Barry Priddey

Barry Frank James Priddey was born in Handsworth, Birmingham in 1928. His mother died when Barry and his sister Sheila were very young, which led to the children being brought up by different aunts as well as their father; a life of much upheaval. He nevertheless excelled academically, passing the exams to go to the King Edward VI Aston grammar school and later gaining a BA at the University of Birmingham. After graduating he went on to become a teacher. He taught at a number of local schools, dedicating himself particularly to helping the under-privileged.

He was an accomplished oboe clarinet and piano player as well as being a talented artist. Whilst an undergraduate he also became interested in socialism, which perhaps fuelled his interest in learning Russian, at which he became as proficient as he was in German and French.
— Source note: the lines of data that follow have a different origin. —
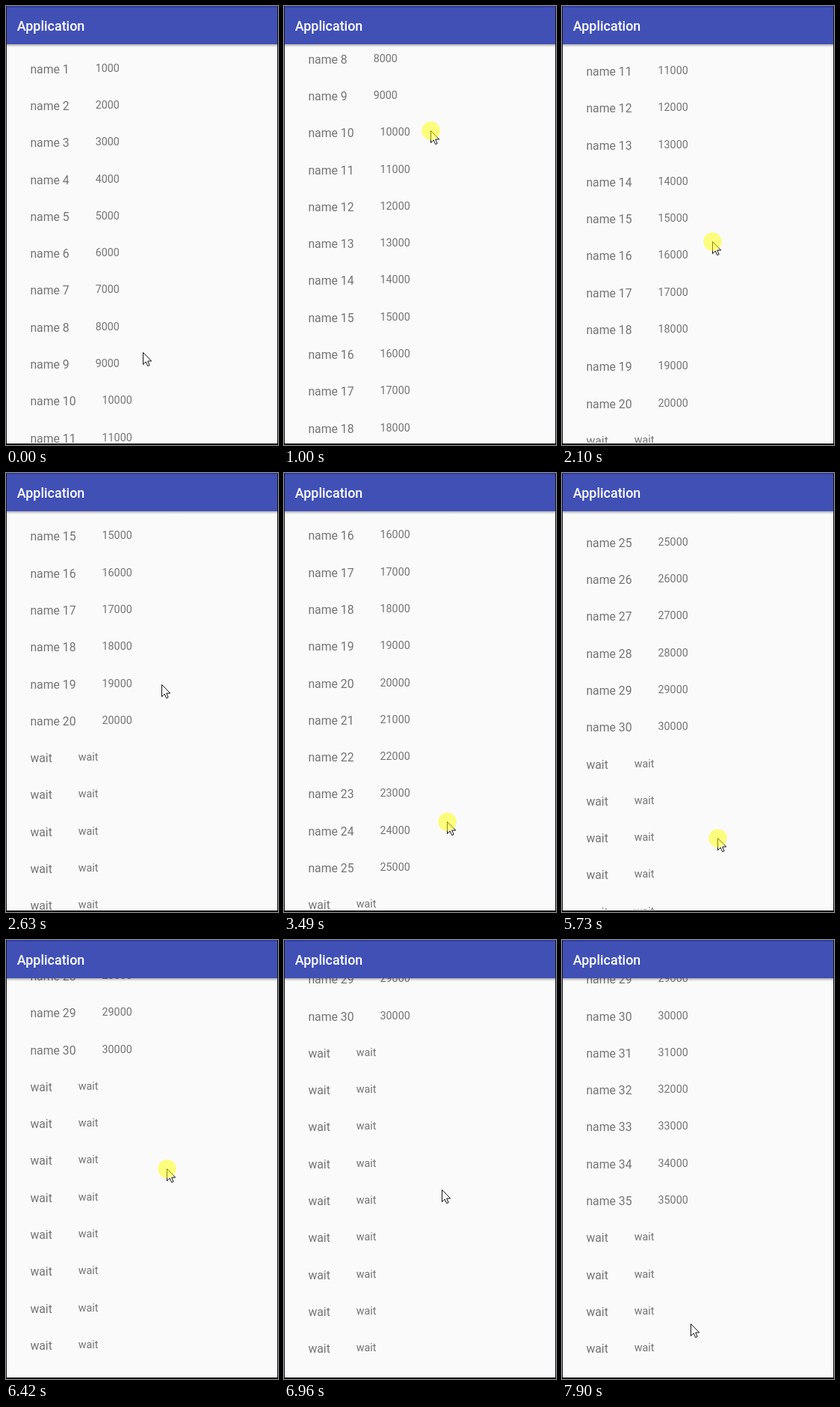
These frames come from a looping animation (364x586 px, 7990 ms). An HTML page:

```html
<!DOCTYPE html>
<html lang="en">
<head>
<meta charset="utf-8">
<title>Application</title>
<style>
  html, body { margin: 0; width: 100%; height: 100%; overflow: hidden; background: #fafafa; }
  svg { display: block; }
  text { font-family: Roboto, sans-serif; fill: #747474; }
  .name { font-size: 15.8px; }
  .value { font-size: 14.3px; }
  .title { font-size: 17.9px; font-weight: 500; fill: #fff; }
</style>
</head>
<body>
<svg width="364" height="586" viewBox="0 0 364 586">
  <defs>
    <clipPath id="view"><rect y="51" width="364" height="532"/></clipPath>
    <linearGradient id="shade" x2="0" y2="1">
      <stop offset="0" stop-opacity=".3"/>
      <stop offset="1" stop-opacity="0"/>
    </linearGradient>
  </defs>
  <rect width="364" height="586" fill="#fafafa"/>
  <g clip-path="url(#view)"><g id="list"></g></g>
  <rect y="51" width="364" height="4" fill="url(#shade)"/>
  <rect width="364" height="51" fill="#4050b5"/>
  <rect width="364" height="2" fill="#303f9f"/>
  <text class="title" x="14.8" y="33.3">Application</text>
  <rect width="1" height="586" fill="#15151d"/>
  <rect x="363" width="1" height="586" fill="#15151d"/>
  <rect y="584" width="364" height="2" fill="#050507"/>
  <g id="pointer">
    <path d="M.5 .5V16.6L4.2 13 6.7 18.6 9.1 17.5 6.7 12H11.7Z" fill="#fff" stroke="#111" stroke-linejoin="round"/>
    <circle id="press" cx=".5" cy=".5" r="12.2" fill="#ff0" fill-opacity=".5"/>
  </g>
</svg>
<script>
const LOOP = 7990, TICK = 77.33, PITCH = 49.3, ROWS = 44, PAGE = 5;
const GAIN = 1.055, SLOP = 23, DECAY = 80;

// pointer stops: time, x, y
const path = [
  [0, 183, 461], [390, 196, 528], [590, 196, 528], [970, 196, 130],
  [1850, 200, 360], [1990, 200, 360], [2430, 205, 170],
  [3100, 215, 532], [3365, 215, 532], [4065, 234, 150], [4261, 199, 364],
  [5100, 206, 533], [5556, 206, 533], [6505, 216, 284], [6850, 216, 310], [7895, 172, 512]
];
const swipes = [
  { press: 460, start: 590, end: 970, fling: 70 },
  { press: 1850, start: 1990, end: 2430, fling: 51.5 },
  { press: 3170, start: 3365, end: 4065, fling: 78 },
  { press: 5500, start: 5556, end: 6505, fling: 23.3 }
];
const loads = [3020, 4900, 7200];

function pointerAt(t) {
  const i = path.findIndex(p => p[0] > t);
  if (i < 0) return path.at(-1).slice(1);
  const [t0, x0, y0] = path[i - 1], [t1, x1, y1] = path[i];
  const u = (t - t0) / (t1 - t0);
  return [x0 + (x1 - x0) * u, y0 + (y1 - y0) * u];
}

// the list follows the finger beyond the touch slop, then coasts to rest
function scrollAt(t) {
  return swipes.reduce((sum, { start, end, fling }) => {
    if (t <= start) return sum;
    const pulled = pointerAt(start)[1] - pointerAt(Math.min(t, end))[1];
    const coast = 1 - Math.exp(-Math.max(0, t - end) / DECAY);
    return sum + GAIN * Math.max(0, pulled - SLOP) + fling * coast;
  }, 0);
}

const $ = id => document.getElementById(id);
const list = $("list"), pointer = $("pointer"), press = $("press");

function label(kind, y) {
  const el = document.createElementNS("http://www.w3.org/2000/svg", "text");
  el.setAttribute("class", kind);
  el.setAttribute("y", y);
  list.append(el);
  return el;
}
const rows = Array.from({ length: ROWS }, (_, i) => ({
  name: label("name", 89.6 + PITCH * i),
  value: label("value", 87.6 + PITCH * i)
}));

let shown = 0;
function fill(count) {
  if (count === shown) return;
  shown = count;
  rows.forEach(({ name, value }, i) => {
    const n = i + 1, ready = n <= count;
    name.textContent = ready ? "name " + n : "wait";
    value.textContent = ready ? n * 1000 : "wait";
    name.setAttribute("x", 32.4);
    value.setAttribute("x", 67.3 + name.getComputedTextLength());
  });
}

function draw() {
  const now = performance.now() % LOOP;
  const t = Math.floor(now / TICK) * TICK + 8;
  const [x, y] = pointerAt(t);
  fill(4 * PAGE + PAGE * loads.filter(time => t >= time).length);
  list.setAttribute("transform", `translate(0 ${-scrollAt(t)})`);
  pointer.setAttribute("transform", `translate(${Math.round(x)} ${Math.round(y)})`);
  press.style.display = swipes.some(s => t >= s.press && t < s.end) ? "" : "none";
  requestAnimationFrame(draw);
}
draw();
</script>
</body>
</html>
```
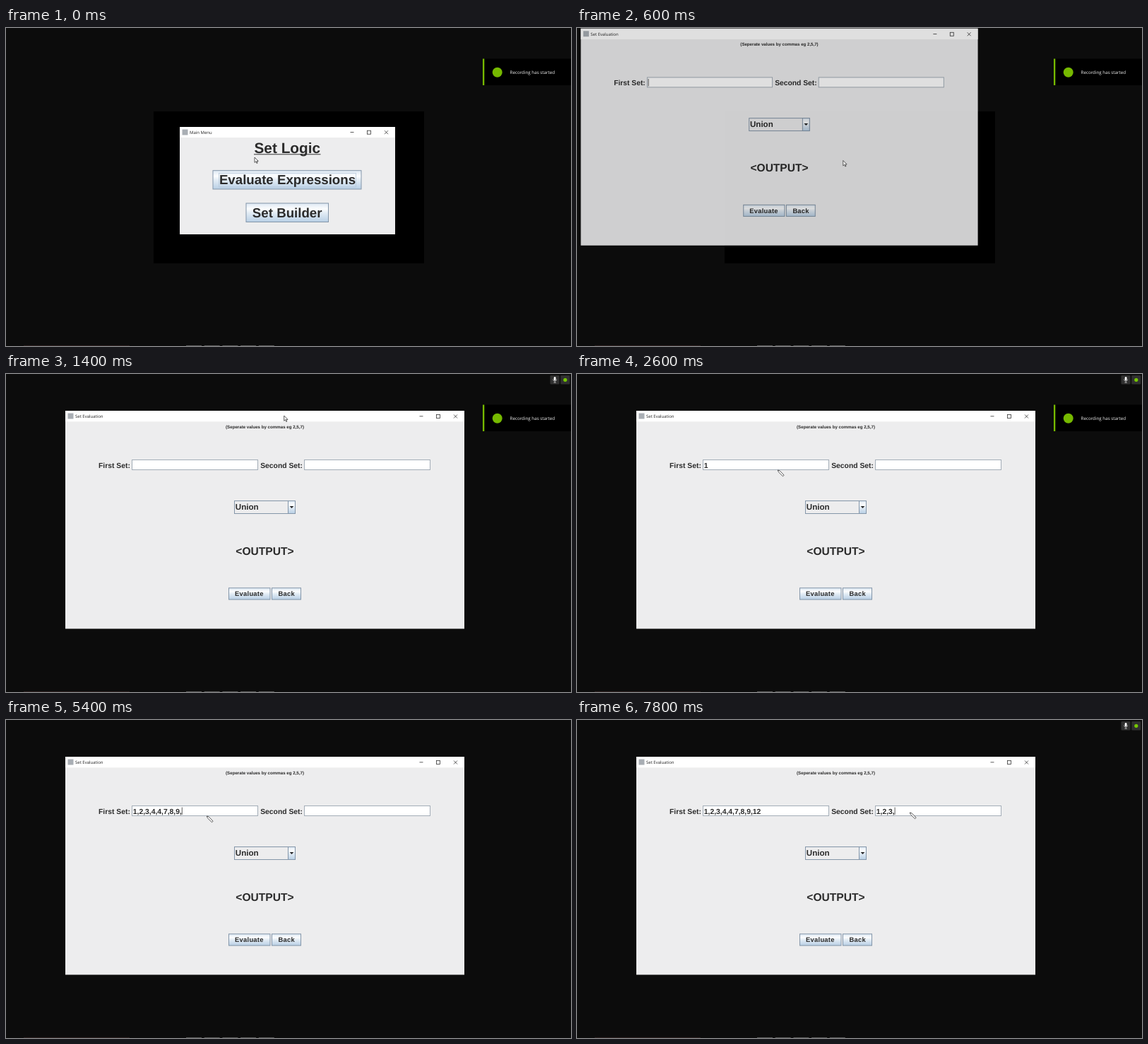
An HTML page that plays this animation: 800x450 px, repeating every 8 s.

```html
<!DOCTYPE html>
<html lang="en">
<head>
<meta charset="utf-8">
<title>Set Evaluation</title>
<style>
  html, body { margin: 0; width: 100%; height: 100%; overflow: hidden; background: #0c0c0c; }
  svg { display: block; width: 100%; height: 100%; }
  text { font: bold 10.35px "Liberation Sans", Arial, sans-serif; fill: #2b2b2b; white-space: pre; text-rendering: geometricPrecision; }
  .mid { text-anchor: middle; }
  .ui { font: 6px "Open Sans", sans-serif; fill: #222; }
  .small { font-size: 9.4px; letter-spacing: .25px; }
  .menu { font-size: 18.7px; }
  .button { fill: url(#metal); stroke: #8496a9; }
  .field { fill: #fff; stroke: #a3adb7; }
  .controls { fill: none; stroke: #333; stroke-width: .8; }
  .cursor { fill: #fff; stroke: #333; stroke-width: .8; stroke-linejoin: round; }
</style>
</head>
<body>
<svg viewBox="0 0 800 450">
  <defs>
    <linearGradient id="metal" x2="0" y2="1">
      <stop stop-color="#dde8f3"/>
      <stop offset=".3" stop-color="#fcfdfe"/>
      <stop offset=".5" stop-color="#e4edf5"/>
      <stop offset="1" stop-color="#b8cfe5"/>
    </linearGradient>
    <g id="controls" class="controls">
      <path d="M-63.5 7.5h5M-15 5.2l5 5m0-5l-5 5"/>
      <rect x="-39.5" y="5.2" width="5" height="5"/>
    </g>
    <rect id="appIcon" x="3.5" y="3.5" width="8" height="8" fill="#a9aeb4"/>
  </defs>

  <rect width="800" height="450" fill="#0c0c0c"/>
  <rect x="209" y="118" width="383" height="215" fill="#000"/>
  <path d="M25 449.5h150" stroke="#2c2020"/>
  <path d="M255 449.5h127" stroke="#555" stroke-dasharray="22 3.7"/>

  <g id="menu" transform="translate(246 140)">
    <rect width="305" height="152" fill="#ededee"/>
    <rect width="305" height="15" fill="#fff"/>
    <use href="#appIcon"/>
    <text class="ui" x="14" y="9.7">Main Menu</text>
    <use href="#controls" x="305"/>
    <text class="mid" x="152.3" y="37.2" style="font-size:20.8px">Set Logic</text>
    <path d="M105 38.8h94.5" stroke="#333"/>
    <rect class="button" x="47" y="61.7" width="210" height="26.3"/>
    <rect x="55.5" y="65.5" width="194" height="19.5" fill="none" stroke="#b4c6d9" stroke-width=".7"/>
    <text class="mid menu" x="152.5" y="81.3">Evaluate Expressions</text>
    <rect class="button" x="94" y="108" width="116.5" height="26.5"/>
    <text class="mid menu" x="152.2" y="127.8">Set Builder</text>
  </g>

  <g id="evaluation">
    <rect width="565" height="308.5" fill="#ededee"/>
    <rect width="565" height="15.3" fill="#fff"/>
    <use href="#appIcon"/>
    <text class="ui" x="14" y="10">Set Evaluation</text>
    <use href="#controls" x="565" y=".3"/>
    <text class="mid" x="282.5" y="24.7" style="font-size:6.17px">(Seperate values by commas eg 2,5,7)</text>
    <text x="47" y="80.5">First Set:</text>
    <rect class="field" x="94.5" y="69.5" width="178" height="14"/>
    <text x="276.2" y="80.5">Second Set:</text>
    <rect class="field" x="338.5" y="69.5" width="178" height="14"/>
    <text id="first" x="95.8" y="80.5"></text>
    <text id="second" x="339.8" y="80.5"></text>
    <rect id="caret" y="71.5" width=".8" height="10.5" fill="#333"/>
    <rect x="239.5" y="127.5" width="86" height="18" fill="#ededee" stroke="#8496a9"/>
    <rect class="button" x="315.5" y="127.5" width="10" height="18"/>
    <path d="M317.7 135h5.6l-2.8 3z" fill="#222"/>
    <text x="240.8" y="140.1" style="font-size:11.6px">Union</text>
    <text class="mid" x="282.5" y="203.6" style="font-size:15.6px">&lt;OUTPUT&gt;</text>
    <rect class="button" x="231.5" y="250.8" width="58.5" height="16.3"/>
    <text class="mid small" x="260.4" y="262.4">Evaluate</text>
    <rect class="button" x="292.5" y="250.8" width="41" height="16.3"/>
    <text class="mid small" x="313.2" y="262.4">Back</text>
  </g>

  <g id="notice">
    <rect x="675" y="43.5" width="125" height="37.5" fill="#000"/>
    <rect x="675" y="43.5" width="2.3" height="37.5" fill="#76b900"/>
    <circle cx="695.7" cy="62.7" r="7" fill="#76b900"/>
    <text class="ui" x="713.6" y="65.2" style="font-size:6.24px;fill:#f2f2f2">Recording has started</text>
  </g>

  <g id="status">
    <rect x="770.5" y="2" width="13" height="12.5" rx="1" fill="#303030"/>
    <rect x="785.3" y="2" width="13" height="12.5" rx="1" fill="#303030"/>
    <rect x="775.7" y="4" width="2.8" height="5.2" rx="1.4" fill="#fff"/>
    <path d="M774.6 7.5a2.5 2.5 0 0 0 5 0M777.1 10v2M775.4 12.2h3.4" fill="none" stroke="#ddd" stroke-width=".7"/>
    <circle cx="791.8" cy="8.3" r="2.6" fill="#76c800"/>
  </g>

  <path id="arrow" class="cursor" d="M0 0v7.4l1.8-1.6 1.2 2.7 1.2-.5-1.2-2.6h2.3z"/>
  <path id="pen" class="cursor" d="M0 0l2.8 .9 6 6.2-1.5 1.7-6.2-6z"/>
</svg>
<script>
const LOOP = 8000, STEP = 200;
const el = Object.fromEntries([...document.querySelectorAll("svg [id]")].map(e => [e.id, e]));

// [start ms, x, y, shape]
const pointer = [
  [0, 352, 183, "arrow"], [200, 368, 202, "arrow"], [400, 377, 208, "arrow"],
  [600, 376.8, 187.5, "arrow"], [800, 327.5, 38, "arrow"], [1000, 317, 14, "arrow"],
  [1200, 313.7, 7, "arrow"], [1400, 393.7, 59, "arrow"], [1600, 378, 76, "arrow"],
  [1800, 340, 106, "arrow"], [2000, 300, 128, "pen"], [2200, 284.3, 136, "pen"],
  [6200, 318, 134, "pen"], [6400, 392, 132, "arrow"], [6600, 450, 130, "pen"],
  [6800, 471.3, 131, "pen"]
];
// [start ms, number of typed characters]
const firstText = "1,2,3,4,4,7,8,9,12", secondText = "1,2,3,";
const firstTyped = [
  [0, 0], [2600, 1], [2800, 2], [3000, 4], [3200, 5], [3400, 7], [3600, 8],
  [3800, 9], [4000, 10], [4400, 11], [4600, 13], [4800, 15], [5000, 16], [5600, 17], [5800, 18]
];
const secondTyped = [[0, 0], [7200, 1], [7400, 3], [7600, 5], [7800, 6]];
const caretOwner = [
  [0, "first"], [1400, ""], [1800, "first"], [2400, ""], [2800, "first"],
  [4000, ""], [4400, "first"], [6200, ""], [6800, "second"]
];

const current = (track, t) => track.findLast(key => key[0] <= t);
const show = (node, on) => node.style.display = on ? "" : "none";

function draw(t) {
  const opening = t < 800;
  const [x, y] = t < 1400 ? [4, 0] : [84, 52];
  show(el.menu, t < 600);
  show(el.evaluation, t >= 600);
  el.evaluation.setAttribute("transform", `translate(${x} ${y})` +
    (opening ? " translate(282.5 154.3) scale(.995) translate(-282.5 -154.3)" : ""));
  el.evaluation.setAttribute("opacity", opening ? .87 : 1);

  el.first.textContent = firstText.slice(0, current(firstTyped, t)[1]);
  el.second.textContent = secondText.slice(0, current(secondTyped, t)[1]);
  const owner = el[current(caretOwner, t)[1]];
  show(el.caret, owner);
  if (owner) {
    const width = owner.textContent ? owner.getComputedTextLength() : 0;
    el.caret.setAttribute("x", +owner.getAttribute("x") + width);
  }

  show(el.notice, t < 5200);
  show(el.status, t >= 800 && (t < 5200 || t >= 6200));

  const [, px, py, shape] = current(pointer, t);
  for (const name of ["arrow", "pen"]) show(el[name], name === shape);
  el[shape].setAttribute("transform", `translate(${px} ${py})`);
}

const start = performance.now();
function tick() {
  const t = (performance.now() - start) % LOOP;
  draw(Math.floor(t / STEP) * STEP);
  requestAnimationFrame(tick);
}
tick();
</script>
</body>
</html>
```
He joined Birmingham branch of the RSCDS in 1956 and gained his teaching certificate in 1961. He taught a class there from 1962-1970, then he moved to the Sutton Coldfield group (just north of Birmingham). Having taken early retirement at the age of 57, Barry threw himself into Scottish Country dancing, and but for two breaks, Barry taught from 1980 till Feb 1996. Barry produced an index of over 7000 Scottish Country Dances on his computer, which, kept up to date by the branch, has become an international resource still found valuable today.

He was the instigator of Sutton Coldfield becoming a branch of the RSCDS and ensured high standards of dancing were achieved and maintained. His skills as a teacher kept the branch thriving; a teacher that enjoys the role as much as he did can impart an amazing amount of enthusiasm and motivation.

Barry created new formations, notably the tourbillon and alternating tandem reels (yes, he was ahead of Barry Skelton so perhaps they really should be nicknamed Falcon reels rather than dolphin).

He published 13 books, and his last collection, Book 14, was published only recently. His relationship with George Meikle of the Lothian Band extended beyond the production of 3 records, and George has maintained the Sutton Coldfield Index, and still plays for the annual Barry Priddey day of dance organised by Sutton Coldfield members every April since his death to honour his memory and explore some of the more complex of his choreographies as well as for the annual October dance weekends which Barry instigated.

The current class teacher at Sutton Coldfield, Gill Jennings, has continued the tradition of dance devising, and in honour both of Barry and of the 60th anniversary of Scottish Country Dancing in Sutton Coldfield, composed “A Diamond in Sutton Coldfield”, for the Anniversary Dance held in 2019 in Sutton. This was in collaboration with Chris Dewhurst who has composed the music. You can obtain the dance instructions and the music from Gill or Chris, by writing to us.

Barry’s funeral was held on 24 April 1996 at Streetly Crematorium, Sutton Coldfield. Carol Anderson, branch member, recalls “It was a Humanist ceremony, in honour of Barry’s beliefs, it celebrated Barry’s life, a quiet perfectionist who had a profound positive impact on so many people’s lives and is very much missed by dancers and others who knew him.”

src="images/original/barry_priddey_collection_back.jpg" width="150">Since his death Carol has faithfully preserved his work, on behalf of the Sutton Coldfield branch. More recently this task has been taken by the Leeds branch, who kindly offered their resources to promote his work. The project came to fruition late 2019, with the publication of four volumes of Barry’s dances, the complete collection, by Leeds, and copies can be obtained from the Leeds branch shop. The introduction covers the main points of Barry’s life, so this article has focussed on some of the lesser-known aspects, so that we can better understand the background to the life of one who has made such a great contribution to Scottish Country Dancing in our time. Beautifully produced, with original notes and diagrams, and illustrated with some of the original drawings, the books encourage us to dance to the full Barry’s marvellously choreographed creations in the spirit in which they were conceived.

From an article written by Frances Richardson for publication in "The Reel " magazine.